“We have live Maine lobsters boiled to order every day in the fall, but I encourage diners to come early before they sell out,” notes Ron. “Just like our prime rib, we serve until the cutting board is empty, or, in this case, until the tank is empty.”

“This time of year, the lobster tastes so sweet,” he adds, noting the lobster is served with clarified drawn butter.

In addition to whole boiled lobsters, the chef creates daily lobster features during the fall season, along with homemade lobster bisque.

“Every day we have new lobster dishes diners can choose,” he says. “The chef creatively incorporates pieces of lobster into recipes, such as lobster risotto and filet stuffed with lobster.”
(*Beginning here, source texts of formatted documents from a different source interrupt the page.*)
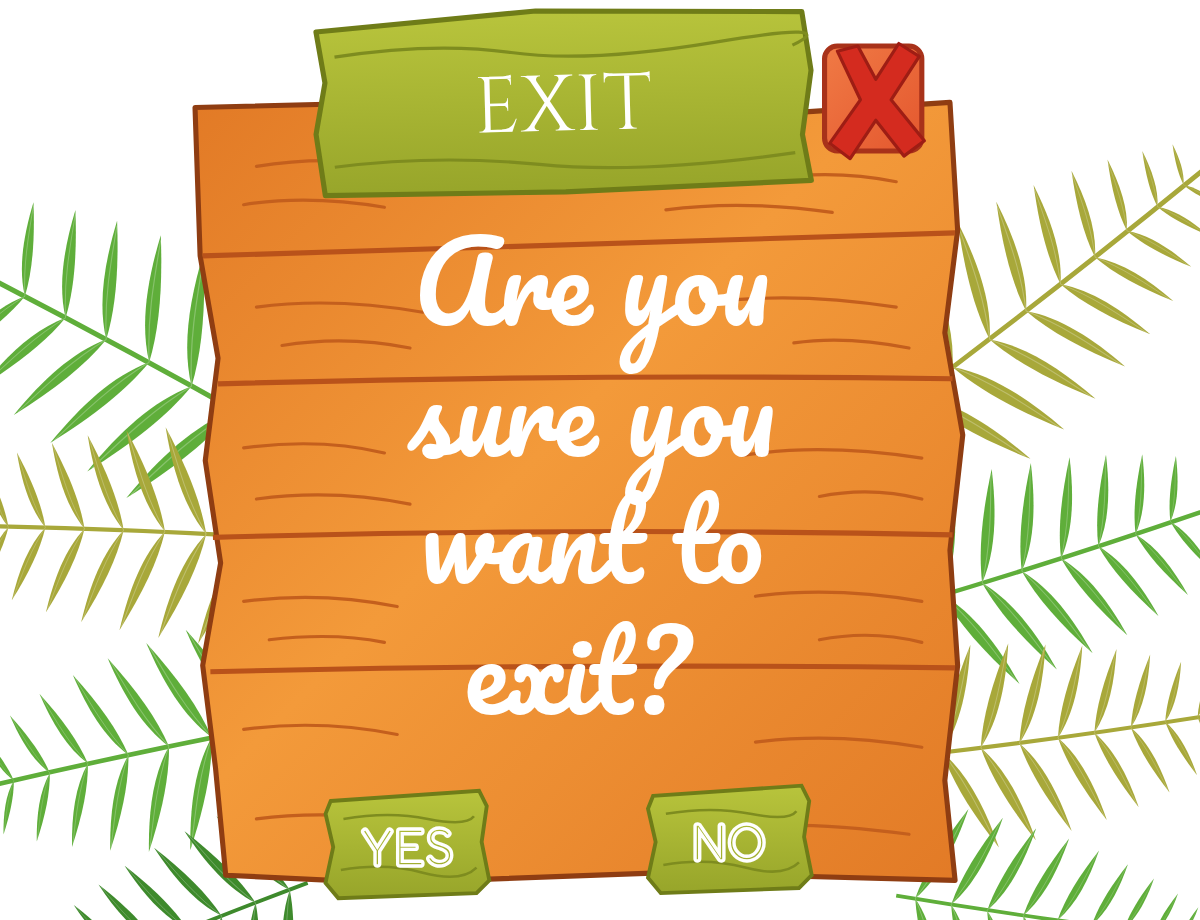
<!DOCTYPE html>
<html lang="en">
<head>
<meta charset="utf-8">
<title>Exit Dialog</title>
<link rel="stylesheet" href="https://fonts.googleapis.com/css2?family=Cinzel:wght@400&family=Pacifico&family=Fredoka:wght@500&display=swap">
<style>
  :root {
    --bg: #ffffff;
    --wood-light: #f39a3a;
    --wood-mid: #e27a26;
    --wood-dark: #b9521a;
    --wood-grain: #c45f1d;
    --wood-edge: #8f3d12;
    --plank-light: #b8c43c;
    --plank-mid: #97a52a;
    --plank-dark: #6f7c18;
    --plank-grain: #7e8c1f;
    --leaf-green: #5fae3a;
    --leaf-olive: #a8a83a;
    --leaf-deep: #3e8a2c;
    --close-bg: #e4572e;
    --close-edge: #a8321a;
    --close-mark: #d42b1f;
    --text: #ffffff;
  }
  html, body { margin: 0; padding: 0; overflow: hidden; background: var(--bg); }
  .canvas { width: 1200px; height: 920px; display: block; }
  .dialog-title { font-family: "Cinzel", serif; font-size: 62px; fill: var(--text); letter-spacing: 1px; }
  .dialog-question { font-family: "Pacifico", cursive; font-size: 84px; fill: var(--text); }
  .choice-label { font-family: "Fredoka", sans-serif; font-size: 40px; fill: none; stroke: var(--text); stroke-width: 2.6px; }
</style>
</head>
<body>
<svg class="canvas" viewBox="0 0 937 719" preserveAspectRatio="xMidYMid meet" xmlns="http://www.w3.org/2000/svg" xmlns:xlink="http://www.w3.org/1999/xlink">
  <defs>
    <linearGradient id="wood-fill" x1="0" y1="0" x2="1" y2="1">
      <stop offset="0" stop-color="var(--wood-mid)"/>
      <stop offset="0.45" stop-color="var(--wood-light)"/>
      <stop offset="1" stop-color="var(--wood-mid)"/>
    </linearGradient>
    <linearGradient id="plank-fill" x1="0" y1="0" x2="0" y2="1">
      <stop offset="0" stop-color="var(--plank-light)"/>
      <stop offset="1" stop-color="var(--plank-mid)"/>
    </linearGradient>
    <linearGradient id="close-fill" x1="0" y1="0" x2="1" y2="1">
      <stop offset="0" stop-color="#f07a45"/>
      <stop offset="1" stop-color="var(--close-bg)"/>
    </linearGradient>

    <g id="leaflet-pair">
      <path d="M0 0 C25 -22 60 -34 100 -42 C62 -20 30 -6 0 0Z" fill="currentColor"/>
      <path d="M0 0 C-25 -22 -60 -34 -100 -42 C-62 -20 -30 -6 0 0Z" fill="currentColor"/>
      <path d="M0 0 C30 -18 60 -28 96 -40 M0 0 C-30 -18 -60 -28 -96 -40" stroke="#ffffff" stroke-opacity="0.25" stroke-width="1" fill="none"/>
    </g>
    <g id="palm-frond">
      <path d="M0 0 Q4 -160 0 -330" stroke="currentColor" stroke-width="4" fill="none"/>
      <use xlink:href="#leaflet-pair" transform="translate(0,-20)"/>
      <use xlink:href="#leaflet-pair" transform="translate(1,-58) scale(0.97)"/>
      <use xlink:href="#leaflet-pair" transform="translate(2,-96) scale(0.92)"/>
      <use xlink:href="#leaflet-pair" transform="translate(2,-134) scale(0.86)"/>
      <use xlink:href="#leaflet-pair" transform="translate(2,-170) scale(0.78)"/>
      <use xlink:href="#leaflet-pair" transform="translate(2,-206) scale(0.68)"/>
      <use xlink:href="#leaflet-pair" transform="translate(1,-240) scale(0.56)"/>
      <use xlink:href="#leaflet-pair" transform="translate(1,-272) scale(0.44)"/>
      <use xlink:href="#leaflet-pair" transform="translate(0,-300) scale(0.32)"/>
    </g>

    <g id="button-plank">
      <path d="M4 8 L120 0 L126 12 L122 40 L128 70 L118 80 L10 84 L0 72 L6 44 L0 18Z" fill="url(#plank-fill)" stroke="var(--plank-dark)" stroke-width="3"/>
      <path d="M14 22 Q50 16 80 22 T116 20 M12 62 Q46 56 76 64 T118 60" stroke="var(--plank-grain)" stroke-width="2" fill="none"/>
    </g>
  </defs>

  <g class="foliage">
    <use xlink:href="#palm-frond" style="color:var(--leaf-green)" transform="translate(200,330) rotate(-62)"/>
    <use xlink:href="#palm-frond" style="color:var(--leaf-olive)" transform="translate(210,420) rotate(-88) scale(0.85)"/>
    <use xlink:href="#palm-frond" style="color:var(--leaf-green)" transform="translate(250,560) rotate(-102) scale(0.9)"/>
    <use xlink:href="#palm-frond" style="color:var(--leaf-deep)" transform="translate(240,690) rotate(-112) scale(0.75)"/>
    <use xlink:href="#palm-frond" style="color:var(--leaf-olive)" transform="translate(700,320) rotate(52) scale(0.95)"/>
    <use xlink:href="#palm-frond" style="color:var(--leaf-green)" transform="translate(720,470) rotate(72) scale(0.85)"/>
    <use xlink:href="#palm-frond" style="color:var(--leaf-olive)" transform="translate(720,590) rotate(82) scale(0.8)"/>
    <use xlink:href="#palm-frond" style="color:var(--leaf-green)" transform="translate(700,700) rotate(98) scale(0.75)"/>
  </g>

  <g class="wooden-board">
    <path d="M152 84 L400 78 L620 88 L742 80 L748 180 L738 260 L752 340 L742 430 L748 520 L738 610 L746 688 L520 682 L300 690 L176 684 L168 600 L158 520 L172 440 L160 360 L170 280 L156 200 Z"
          fill="url(#wood-fill)" stroke="var(--wood-edge)" stroke-width="4" stroke-linejoin="round"/>
    <g class="plank-seams" stroke="var(--wood-dark)" stroke-width="4" fill="none">
      <path d="M158 200 Q450 190 746 182"/>
      <path d="M170 300 Q450 292 744 296"/>
      <path d="M166 420 Q450 412 744 418"/>
      <path d="M164 525 Q450 518 746 522"/>
    </g>
    <g class="wood-grain" stroke="var(--wood-grain)" stroke-width="2.5" fill="none" stroke-linecap="round">
      <path d="M200 130 Q260 120 320 132 M420 120 Q480 112 540 124 M600 140 Q650 132 700 142"/>
      <path d="M190 160 Q240 152 300 162 M520 164 Q580 156 650 166"/>
      <path d="M200 240 Q260 232 330 244 M560 236 Q620 228 700 240"/>
      <path d="M220 270 Q270 262 320 272 M620 268 Q660 262 710 272"/>
      <path d="M190 350 Q250 342 300 354 M580 356 Q640 346 720 358"/>
      <path d="M200 390 Q260 382 320 394 M640 388 Q680 380 720 390"/>
      <path d="M190 470 Q250 462 310 474 M590 466 Q650 458 720 470"/>
      <path d="M210 500 Q260 494 300 502 M640 500 Q680 492 720 502"/>
      <path d="M190 570 Q250 562 310 574 M590 580 Q650 572 720 584"/>
      <path d="M200 640 Q260 632 330 644 M560 648 Q620 640 710 652"/>
    </g>
  </g>

  <g class="title-plank" transform="rotate(-1.5 440 80)">
    <path d="M248 20 L420 8 L628 14 L634 60 L626 110 L632 146 L440 150 L252 148 L246 100 L254 60 Z"
          fill="url(#plank-fill)" stroke="var(--plank-dark)" stroke-width="4" stroke-linejoin="round"/>
    <path d="M262 40 Q340 30 400 40 T560 36 T620 40 M260 126 Q340 118 420 128 T620 124" stroke="var(--plank-grain)" stroke-width="2.5" fill="none"/>
    <text class="dialog-title" x="440" y="102" text-anchor="middle">EXIT</text>
  </g>

  <a href="#" class="close-button" aria-label="Close">
    <rect x="644" y="36" width="76" height="82" rx="10" fill="url(#close-fill)" stroke="var(--close-edge)" stroke-width="4"/>
    <path d="M654 40 L670 36 L684 62 L702 34 L718 44 L696 78 L722 110 L706 122 L684 94 L664 124 L648 112 L672 78 Z"
          fill="var(--close-mark)" stroke="#9e1d14" stroke-width="2.5" stroke-linejoin="round"/>
  </a>

  <g class="dialog-question" text-anchor="middle">
    <text x="462" y="254">Are you</text>
    <text x="462" y="356">sure you</text>
    <text x="462" y="456">want to</text>
    <text x="450" y="558">exit?</text>
  </g>

  <a href="#" class="choice-yes" aria-label="Yes">
    <use xlink:href="#button-plank" transform="translate(254,618)"/>
    <text class="choice-label" x="318" y="676" text-anchor="middle">YES</text>
  </a>
  <a href="#" class="choice-no" aria-label="No">
    <use xlink:href="#button-plank" transform="translate(506,614)"/>
    <text class="choice-label" x="569" y="672" text-anchor="middle">NO</text>
  </a>
</svg>
</body>
</html>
“One of the most popular menu items is what we call Lobster Trio, featuring three four-ounce lobster tails and three scallops in a red pepper cream sauce, topped with fresh asparagus.”

The chef also is preparing middleneck clams in a savory herb broth and a delish clam chowder.
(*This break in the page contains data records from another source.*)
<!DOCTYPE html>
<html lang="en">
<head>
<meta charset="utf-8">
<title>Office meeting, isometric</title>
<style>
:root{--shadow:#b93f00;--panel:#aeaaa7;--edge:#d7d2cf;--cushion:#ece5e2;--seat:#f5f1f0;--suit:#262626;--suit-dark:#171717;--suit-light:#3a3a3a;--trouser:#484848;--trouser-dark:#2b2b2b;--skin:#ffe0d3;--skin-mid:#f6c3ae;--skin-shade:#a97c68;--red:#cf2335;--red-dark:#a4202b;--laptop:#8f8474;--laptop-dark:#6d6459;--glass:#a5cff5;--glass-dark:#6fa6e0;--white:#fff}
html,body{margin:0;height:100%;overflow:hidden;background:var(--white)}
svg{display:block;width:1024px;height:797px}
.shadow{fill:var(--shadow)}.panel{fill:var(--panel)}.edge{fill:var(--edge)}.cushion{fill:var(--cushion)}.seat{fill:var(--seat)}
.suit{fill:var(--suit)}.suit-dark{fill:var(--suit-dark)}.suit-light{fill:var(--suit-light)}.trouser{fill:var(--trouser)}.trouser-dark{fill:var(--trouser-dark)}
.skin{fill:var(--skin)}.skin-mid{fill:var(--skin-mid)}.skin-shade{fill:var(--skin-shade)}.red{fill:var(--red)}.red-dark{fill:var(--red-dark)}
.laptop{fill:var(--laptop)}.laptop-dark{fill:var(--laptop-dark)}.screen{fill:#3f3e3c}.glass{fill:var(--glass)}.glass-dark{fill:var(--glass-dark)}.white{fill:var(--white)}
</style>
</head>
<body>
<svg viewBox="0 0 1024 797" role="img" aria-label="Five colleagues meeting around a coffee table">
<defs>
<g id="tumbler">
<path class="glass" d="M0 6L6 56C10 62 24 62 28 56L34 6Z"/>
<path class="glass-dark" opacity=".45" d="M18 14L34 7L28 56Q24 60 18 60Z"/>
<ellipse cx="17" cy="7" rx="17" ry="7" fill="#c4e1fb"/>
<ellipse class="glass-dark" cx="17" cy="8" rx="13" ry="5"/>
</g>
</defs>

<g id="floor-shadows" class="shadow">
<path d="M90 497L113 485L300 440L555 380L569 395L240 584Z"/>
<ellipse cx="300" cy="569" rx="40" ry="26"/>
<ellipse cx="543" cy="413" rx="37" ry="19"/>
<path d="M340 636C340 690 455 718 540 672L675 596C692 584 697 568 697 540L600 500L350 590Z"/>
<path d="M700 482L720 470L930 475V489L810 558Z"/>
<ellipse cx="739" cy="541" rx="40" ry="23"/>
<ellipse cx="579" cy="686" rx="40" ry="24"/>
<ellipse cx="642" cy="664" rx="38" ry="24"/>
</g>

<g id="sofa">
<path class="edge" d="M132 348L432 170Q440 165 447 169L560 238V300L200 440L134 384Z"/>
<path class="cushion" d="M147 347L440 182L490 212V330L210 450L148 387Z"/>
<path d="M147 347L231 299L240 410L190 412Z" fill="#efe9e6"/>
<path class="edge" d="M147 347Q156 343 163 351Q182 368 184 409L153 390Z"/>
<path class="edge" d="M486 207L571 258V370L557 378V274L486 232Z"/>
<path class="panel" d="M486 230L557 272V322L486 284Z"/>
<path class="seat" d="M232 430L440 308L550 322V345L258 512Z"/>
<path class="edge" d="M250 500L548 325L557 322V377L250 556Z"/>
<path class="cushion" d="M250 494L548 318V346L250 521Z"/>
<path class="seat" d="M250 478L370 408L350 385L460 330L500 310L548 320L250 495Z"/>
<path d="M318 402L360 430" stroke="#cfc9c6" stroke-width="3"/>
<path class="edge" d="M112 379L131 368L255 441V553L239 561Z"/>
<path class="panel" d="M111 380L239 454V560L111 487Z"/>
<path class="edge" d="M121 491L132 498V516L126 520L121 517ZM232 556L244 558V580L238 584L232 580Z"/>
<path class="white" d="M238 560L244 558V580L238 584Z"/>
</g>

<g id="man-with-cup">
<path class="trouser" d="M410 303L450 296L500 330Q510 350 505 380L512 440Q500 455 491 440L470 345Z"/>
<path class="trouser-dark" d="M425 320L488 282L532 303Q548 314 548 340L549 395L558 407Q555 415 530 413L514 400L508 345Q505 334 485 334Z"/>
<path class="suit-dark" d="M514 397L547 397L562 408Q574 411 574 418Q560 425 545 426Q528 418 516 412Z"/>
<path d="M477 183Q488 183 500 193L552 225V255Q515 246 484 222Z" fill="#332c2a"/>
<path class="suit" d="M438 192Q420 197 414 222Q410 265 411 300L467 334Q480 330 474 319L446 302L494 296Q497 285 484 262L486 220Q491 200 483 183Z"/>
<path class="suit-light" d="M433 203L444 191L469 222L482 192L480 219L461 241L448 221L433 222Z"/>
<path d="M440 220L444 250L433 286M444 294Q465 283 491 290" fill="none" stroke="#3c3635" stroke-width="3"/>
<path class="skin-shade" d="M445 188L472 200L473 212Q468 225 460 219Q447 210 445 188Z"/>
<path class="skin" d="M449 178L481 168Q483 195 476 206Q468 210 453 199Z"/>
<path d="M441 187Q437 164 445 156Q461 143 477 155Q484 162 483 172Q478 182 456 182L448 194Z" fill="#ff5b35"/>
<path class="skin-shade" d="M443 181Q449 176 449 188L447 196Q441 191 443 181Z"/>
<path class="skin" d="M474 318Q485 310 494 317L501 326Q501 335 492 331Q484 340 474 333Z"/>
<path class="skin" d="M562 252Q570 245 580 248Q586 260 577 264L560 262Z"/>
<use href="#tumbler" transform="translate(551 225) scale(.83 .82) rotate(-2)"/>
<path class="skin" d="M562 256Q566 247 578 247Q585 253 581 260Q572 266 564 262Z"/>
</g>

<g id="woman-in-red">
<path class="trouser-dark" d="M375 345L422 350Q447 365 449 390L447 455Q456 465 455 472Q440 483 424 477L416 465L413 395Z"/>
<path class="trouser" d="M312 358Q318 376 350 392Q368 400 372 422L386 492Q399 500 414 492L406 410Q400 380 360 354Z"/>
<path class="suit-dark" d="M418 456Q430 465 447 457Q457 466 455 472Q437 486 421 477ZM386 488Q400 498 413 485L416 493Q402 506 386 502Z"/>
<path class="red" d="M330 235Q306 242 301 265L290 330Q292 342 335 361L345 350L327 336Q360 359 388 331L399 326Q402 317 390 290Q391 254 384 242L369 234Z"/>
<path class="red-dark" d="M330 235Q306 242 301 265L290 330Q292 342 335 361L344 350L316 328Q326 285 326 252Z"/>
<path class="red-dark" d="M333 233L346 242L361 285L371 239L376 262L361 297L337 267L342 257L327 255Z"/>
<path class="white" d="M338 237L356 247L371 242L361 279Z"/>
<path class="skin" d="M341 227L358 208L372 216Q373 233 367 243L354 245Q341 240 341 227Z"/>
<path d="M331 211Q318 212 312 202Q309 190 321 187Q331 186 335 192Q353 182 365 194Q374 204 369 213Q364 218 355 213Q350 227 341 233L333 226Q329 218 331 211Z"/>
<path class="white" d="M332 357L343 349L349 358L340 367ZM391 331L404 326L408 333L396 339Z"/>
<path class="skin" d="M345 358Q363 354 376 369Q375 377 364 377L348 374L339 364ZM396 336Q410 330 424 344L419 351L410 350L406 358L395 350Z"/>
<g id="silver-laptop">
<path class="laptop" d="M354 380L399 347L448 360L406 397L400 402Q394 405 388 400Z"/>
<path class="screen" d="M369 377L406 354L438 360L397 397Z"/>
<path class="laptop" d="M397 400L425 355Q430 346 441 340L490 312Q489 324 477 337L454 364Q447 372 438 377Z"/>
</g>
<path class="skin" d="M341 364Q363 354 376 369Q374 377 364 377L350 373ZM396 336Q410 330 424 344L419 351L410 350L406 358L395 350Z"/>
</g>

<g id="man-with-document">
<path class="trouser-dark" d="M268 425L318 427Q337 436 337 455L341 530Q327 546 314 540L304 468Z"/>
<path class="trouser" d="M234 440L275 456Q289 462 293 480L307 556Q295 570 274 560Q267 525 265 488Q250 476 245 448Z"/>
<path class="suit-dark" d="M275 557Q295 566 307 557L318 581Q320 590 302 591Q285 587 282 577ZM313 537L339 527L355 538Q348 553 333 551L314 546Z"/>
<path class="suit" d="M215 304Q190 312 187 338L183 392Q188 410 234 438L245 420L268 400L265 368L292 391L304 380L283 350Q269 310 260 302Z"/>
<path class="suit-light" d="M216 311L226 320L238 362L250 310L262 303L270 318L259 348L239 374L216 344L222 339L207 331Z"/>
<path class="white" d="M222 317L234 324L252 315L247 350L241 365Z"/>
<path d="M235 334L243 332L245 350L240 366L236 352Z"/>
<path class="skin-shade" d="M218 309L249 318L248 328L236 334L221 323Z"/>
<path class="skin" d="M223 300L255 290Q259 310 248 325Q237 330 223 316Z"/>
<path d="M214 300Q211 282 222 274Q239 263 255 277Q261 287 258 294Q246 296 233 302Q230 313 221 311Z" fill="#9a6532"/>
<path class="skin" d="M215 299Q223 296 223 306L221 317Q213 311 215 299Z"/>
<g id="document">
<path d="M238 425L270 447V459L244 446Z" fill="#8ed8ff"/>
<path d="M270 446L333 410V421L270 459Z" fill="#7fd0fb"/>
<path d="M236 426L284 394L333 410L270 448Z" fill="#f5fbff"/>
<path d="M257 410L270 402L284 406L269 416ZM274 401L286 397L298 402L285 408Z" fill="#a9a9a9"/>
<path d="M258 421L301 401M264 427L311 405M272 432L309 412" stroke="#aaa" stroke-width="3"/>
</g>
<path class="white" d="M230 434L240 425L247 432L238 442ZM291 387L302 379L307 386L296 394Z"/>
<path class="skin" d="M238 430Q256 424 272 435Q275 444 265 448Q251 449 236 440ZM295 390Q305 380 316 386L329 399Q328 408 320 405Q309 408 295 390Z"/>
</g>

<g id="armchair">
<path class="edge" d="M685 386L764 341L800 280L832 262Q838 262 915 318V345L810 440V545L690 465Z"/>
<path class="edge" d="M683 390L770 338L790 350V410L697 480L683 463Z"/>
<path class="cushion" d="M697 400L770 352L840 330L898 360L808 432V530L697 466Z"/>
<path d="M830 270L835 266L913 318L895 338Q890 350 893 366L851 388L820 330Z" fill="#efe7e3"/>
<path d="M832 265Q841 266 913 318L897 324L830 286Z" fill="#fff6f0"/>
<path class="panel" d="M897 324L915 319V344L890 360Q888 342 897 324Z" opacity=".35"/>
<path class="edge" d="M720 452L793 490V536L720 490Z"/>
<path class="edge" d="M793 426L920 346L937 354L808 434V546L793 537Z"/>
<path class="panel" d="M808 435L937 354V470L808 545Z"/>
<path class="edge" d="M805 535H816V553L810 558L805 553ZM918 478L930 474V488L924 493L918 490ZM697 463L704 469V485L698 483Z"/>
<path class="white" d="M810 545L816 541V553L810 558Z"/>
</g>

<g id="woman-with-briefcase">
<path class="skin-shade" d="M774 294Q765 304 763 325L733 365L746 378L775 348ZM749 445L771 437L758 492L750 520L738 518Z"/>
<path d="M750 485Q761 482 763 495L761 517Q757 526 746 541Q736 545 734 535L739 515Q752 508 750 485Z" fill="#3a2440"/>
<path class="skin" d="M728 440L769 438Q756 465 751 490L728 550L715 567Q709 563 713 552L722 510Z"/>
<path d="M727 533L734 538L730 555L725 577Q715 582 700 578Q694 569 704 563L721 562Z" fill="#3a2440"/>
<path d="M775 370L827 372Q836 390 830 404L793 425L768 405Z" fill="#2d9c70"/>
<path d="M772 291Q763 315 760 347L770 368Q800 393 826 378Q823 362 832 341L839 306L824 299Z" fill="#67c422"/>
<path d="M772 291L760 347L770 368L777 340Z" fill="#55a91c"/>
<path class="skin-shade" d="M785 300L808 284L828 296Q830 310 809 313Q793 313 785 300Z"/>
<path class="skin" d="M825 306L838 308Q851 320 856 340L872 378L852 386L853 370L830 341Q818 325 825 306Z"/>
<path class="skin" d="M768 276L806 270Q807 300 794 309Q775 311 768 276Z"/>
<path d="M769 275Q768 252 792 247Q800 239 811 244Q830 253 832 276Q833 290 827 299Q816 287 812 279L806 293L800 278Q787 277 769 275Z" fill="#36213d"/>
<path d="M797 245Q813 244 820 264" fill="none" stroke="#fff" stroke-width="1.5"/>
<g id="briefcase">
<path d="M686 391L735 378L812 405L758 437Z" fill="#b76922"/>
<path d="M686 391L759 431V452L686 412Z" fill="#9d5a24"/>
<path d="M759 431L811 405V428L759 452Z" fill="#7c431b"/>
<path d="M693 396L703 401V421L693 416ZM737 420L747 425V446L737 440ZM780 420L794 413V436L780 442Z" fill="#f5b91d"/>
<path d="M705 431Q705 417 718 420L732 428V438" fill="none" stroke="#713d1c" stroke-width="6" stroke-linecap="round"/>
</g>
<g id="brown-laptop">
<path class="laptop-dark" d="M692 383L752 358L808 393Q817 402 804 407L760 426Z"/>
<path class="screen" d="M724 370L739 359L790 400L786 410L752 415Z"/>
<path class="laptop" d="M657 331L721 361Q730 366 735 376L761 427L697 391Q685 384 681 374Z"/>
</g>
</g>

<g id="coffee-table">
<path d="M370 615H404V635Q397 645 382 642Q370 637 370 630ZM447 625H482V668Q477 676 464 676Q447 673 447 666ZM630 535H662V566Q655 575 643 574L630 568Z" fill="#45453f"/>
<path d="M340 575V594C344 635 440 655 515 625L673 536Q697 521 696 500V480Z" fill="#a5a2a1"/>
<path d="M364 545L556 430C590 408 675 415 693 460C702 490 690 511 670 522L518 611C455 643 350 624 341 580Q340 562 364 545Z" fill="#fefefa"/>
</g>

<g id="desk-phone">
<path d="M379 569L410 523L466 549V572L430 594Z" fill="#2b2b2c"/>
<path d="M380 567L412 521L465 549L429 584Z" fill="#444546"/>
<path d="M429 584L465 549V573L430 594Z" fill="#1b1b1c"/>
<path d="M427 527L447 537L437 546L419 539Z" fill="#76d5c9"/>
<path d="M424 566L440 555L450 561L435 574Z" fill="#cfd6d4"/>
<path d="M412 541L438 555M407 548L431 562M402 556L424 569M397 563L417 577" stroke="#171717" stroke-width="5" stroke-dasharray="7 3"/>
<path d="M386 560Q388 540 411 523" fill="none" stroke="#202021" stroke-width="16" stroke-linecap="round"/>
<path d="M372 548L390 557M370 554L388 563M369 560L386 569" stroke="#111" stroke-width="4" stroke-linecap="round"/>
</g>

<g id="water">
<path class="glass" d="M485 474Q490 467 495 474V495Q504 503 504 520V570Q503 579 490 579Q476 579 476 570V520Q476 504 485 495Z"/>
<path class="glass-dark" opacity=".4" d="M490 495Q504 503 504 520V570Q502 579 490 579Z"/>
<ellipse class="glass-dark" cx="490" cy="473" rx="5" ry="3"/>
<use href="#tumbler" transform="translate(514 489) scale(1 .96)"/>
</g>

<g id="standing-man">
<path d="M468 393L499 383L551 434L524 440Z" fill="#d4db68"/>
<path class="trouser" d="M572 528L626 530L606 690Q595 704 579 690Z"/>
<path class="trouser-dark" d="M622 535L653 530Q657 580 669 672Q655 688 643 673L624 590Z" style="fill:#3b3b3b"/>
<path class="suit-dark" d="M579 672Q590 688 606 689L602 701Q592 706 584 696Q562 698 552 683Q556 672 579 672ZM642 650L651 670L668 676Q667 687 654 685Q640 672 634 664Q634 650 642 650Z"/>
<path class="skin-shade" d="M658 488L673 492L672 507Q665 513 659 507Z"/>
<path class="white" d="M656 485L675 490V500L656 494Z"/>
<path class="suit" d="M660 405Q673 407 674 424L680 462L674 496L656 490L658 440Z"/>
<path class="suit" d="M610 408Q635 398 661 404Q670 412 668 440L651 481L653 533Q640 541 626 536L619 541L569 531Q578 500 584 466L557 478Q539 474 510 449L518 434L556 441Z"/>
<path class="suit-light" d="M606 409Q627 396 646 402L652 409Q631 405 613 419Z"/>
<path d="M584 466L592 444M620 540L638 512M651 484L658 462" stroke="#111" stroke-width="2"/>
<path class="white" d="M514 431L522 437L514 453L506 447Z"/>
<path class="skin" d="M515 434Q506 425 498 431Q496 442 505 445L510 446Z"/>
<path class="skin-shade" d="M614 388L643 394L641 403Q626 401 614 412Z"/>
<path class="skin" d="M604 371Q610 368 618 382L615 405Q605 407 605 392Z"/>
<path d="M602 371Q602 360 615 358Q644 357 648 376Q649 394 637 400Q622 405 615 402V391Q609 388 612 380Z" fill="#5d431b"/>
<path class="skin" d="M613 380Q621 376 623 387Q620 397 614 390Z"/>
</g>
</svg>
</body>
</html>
“We don’t boil our clams but instead sauté them,” Ron says. “It is a deconstructed clambake, where you can choose either clams or lobster and your own side dishes, such as our huge baked potatoes or a salad. You can also pair the lobster with a steak for the ultimate surf and turf.”

Open seven days a week for dinner, as well as brunch on Sundays, this landmark restaurant’s origins trace back to 1933, when the farmhouse was converted into a restaurant with a rustic ambiance.

As soon as you walk through the doors, you can see and smell prime rib slow-roasting on a rotisserie. The menu is packed with hearty meals, including rib eye steak, center-cut top sirloin, New York strip, porterhouse and filet mignon.

All steaks are cold aged, hand-cut daily by the chef, then flame-grilled to sear in the flavor and juices.

“We only serve USDA Choice or Prime cuts,” boasts Ron. “Everything here is cooked from scratch. We make our own salad dressings, bake bread every day and use fresh ingredients purchased locally, with the exception of fresh seafood flown in.”

To complement the steak and seafood, there is an impressive wine and beer selection, which includes wine, craft beer and bourbon flights. Plus, Happy Hour happens Monday through Friday, from 4 to 7 p.m.

“We fashion ourselves after the five-star restaurants with delicious food and impeccable service, but at an affordable three-star price,” comments Ron.

Timber Lodge is located at 2809 Pearl Road in Medina. Hours are Monday-Saturday, 4 p.m. to close; Sunday, 11 a.m. to close. The phone number is 330-725-6288. Call-ahead seating is available Sunday-Thursday. Visit TimberLodgeMedina.com for more information, and Facebook.com/TimberLodgeMedina for daily features.